START THE RECORDS
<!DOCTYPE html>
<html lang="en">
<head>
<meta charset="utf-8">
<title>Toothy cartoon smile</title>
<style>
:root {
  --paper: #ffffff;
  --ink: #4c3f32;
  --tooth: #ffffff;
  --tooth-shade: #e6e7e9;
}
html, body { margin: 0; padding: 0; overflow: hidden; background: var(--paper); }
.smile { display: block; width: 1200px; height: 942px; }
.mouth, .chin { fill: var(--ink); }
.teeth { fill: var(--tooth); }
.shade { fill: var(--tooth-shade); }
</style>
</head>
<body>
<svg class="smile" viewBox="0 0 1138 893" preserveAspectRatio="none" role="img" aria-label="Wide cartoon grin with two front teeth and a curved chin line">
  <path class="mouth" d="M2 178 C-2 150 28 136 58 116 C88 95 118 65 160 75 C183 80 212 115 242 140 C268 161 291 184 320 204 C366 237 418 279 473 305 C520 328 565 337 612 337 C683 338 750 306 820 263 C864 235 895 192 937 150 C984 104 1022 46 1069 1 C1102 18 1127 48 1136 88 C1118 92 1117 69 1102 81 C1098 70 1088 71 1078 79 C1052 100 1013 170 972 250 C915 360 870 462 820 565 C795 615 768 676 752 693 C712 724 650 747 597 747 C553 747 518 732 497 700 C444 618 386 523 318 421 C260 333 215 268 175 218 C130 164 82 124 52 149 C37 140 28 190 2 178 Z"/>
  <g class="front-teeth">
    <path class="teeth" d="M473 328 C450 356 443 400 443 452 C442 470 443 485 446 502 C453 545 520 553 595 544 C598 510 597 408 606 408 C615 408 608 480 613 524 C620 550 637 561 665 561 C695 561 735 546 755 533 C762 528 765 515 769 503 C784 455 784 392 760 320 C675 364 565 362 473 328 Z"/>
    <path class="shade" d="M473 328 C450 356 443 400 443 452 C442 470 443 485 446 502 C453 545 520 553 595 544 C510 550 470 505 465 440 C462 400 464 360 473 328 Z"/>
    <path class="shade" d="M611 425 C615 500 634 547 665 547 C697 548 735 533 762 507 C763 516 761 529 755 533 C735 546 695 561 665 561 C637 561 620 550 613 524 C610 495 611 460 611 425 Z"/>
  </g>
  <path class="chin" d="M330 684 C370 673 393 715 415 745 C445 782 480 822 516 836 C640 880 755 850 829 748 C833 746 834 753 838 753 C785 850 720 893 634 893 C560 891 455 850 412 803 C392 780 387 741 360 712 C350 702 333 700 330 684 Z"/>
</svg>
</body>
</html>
END THE RECORDS
▸ EXERCISE OBJECTIVE
With nothing added or dropped, write out the listing again.

▸ YOUR SOLUTION
<!DOCTYPE html>
<html lang="en">
<head>
<meta charset="utf-8">
<title>Toothy cartoon smile</title>
<style>
:root {
  --paper: #ffffff;
  --ink: #4c3f32;
  --tooth: #ffffff;
  --tooth-shade: #e6e7e9;
}
html, body { margin: 0; padding: 0; overflow: hidden; background: var(--paper); }
.smile { display: block; width: 1200px; height: 942px; }
.mouth, .chin { fill: var(--ink); }
.teeth { fill: var(--tooth); }
.shade { fill: var(--tooth-shade); }
</style>
</head>
<body>
<svg class="smile" viewBox="0 0 1138 893" preserveAspectRatio="none" role="img" aria-label="Wide cartoon grin with two front teeth and a curved chin line">
  <path class="mouth" d="M2 178 C-2 150 28 136 58 116 C88 95 118 65 160 75 C183 80 212 115 242 140 C268 161 291 184 320 204 C366 237 418 279 473 305 C520 328 565 337 612 337 C683 338 750 306 820 263 C864 235 895 192 937 150 C984 104 1022 46 1069 1 C1102 18 1127 48 1136 88 C1118 92 1117 69 1102 81 C1098 70 1088 71 1078 79 C1052 100 1013 170 972 250 C915 360 870 462 820 565 C795 615 768 676 752 693 C712 724 650 747 597 747 C553 747 518 732 497 700 C444 618 386 523 318 421 C260 333 215 268 175 218 C130 164 82 124 52 149 C37 140 28 190 2 178 Z"/>
  <g class="front-teeth">
    <path class="teeth" d="M473 328 C450 356 443 400 443 452 C442 470 443 485 446 502 C453 545 520 553 595 544 C598 510 597 408 606 408 C615 408 608 480 613 524 C620 550 637 561 665 561 C695 561 735 546 755 533 C762 528 765 515 769 503 C784 455 784 392 760 320 C675 364 565 362 473 328 Z"/>
    <path class="shade" d="M473 328 C450 356 443 400 443 452 C442 470 443 485 446 502 C453 545 520 553 595 544 C510 550 470 505 465 440 C462 400 464 360 473 328 Z"/>
    <path class="shade" d="M611 425 C615 500 634 547 665 547 C697 548 735 533 762 507 C763 516 761 529 755 533 C735 546 695 561 665 561 C637 561 620 550 613 524 C610 495 611 460 611 425 Z"/>
  </g>
  <path class="chin" d="M330 684 C370 673 393 715 415 745 C445 782 480 822 516 836 C640 880 755 850 829 748 C833 746 834 753 838 753 C785 850 720 893 634 893 C560 891 455 850 412 803 C392 780 387 741 360 712 C350 702 333 700 330 684 Z"/>
</svg>
</body>
</html>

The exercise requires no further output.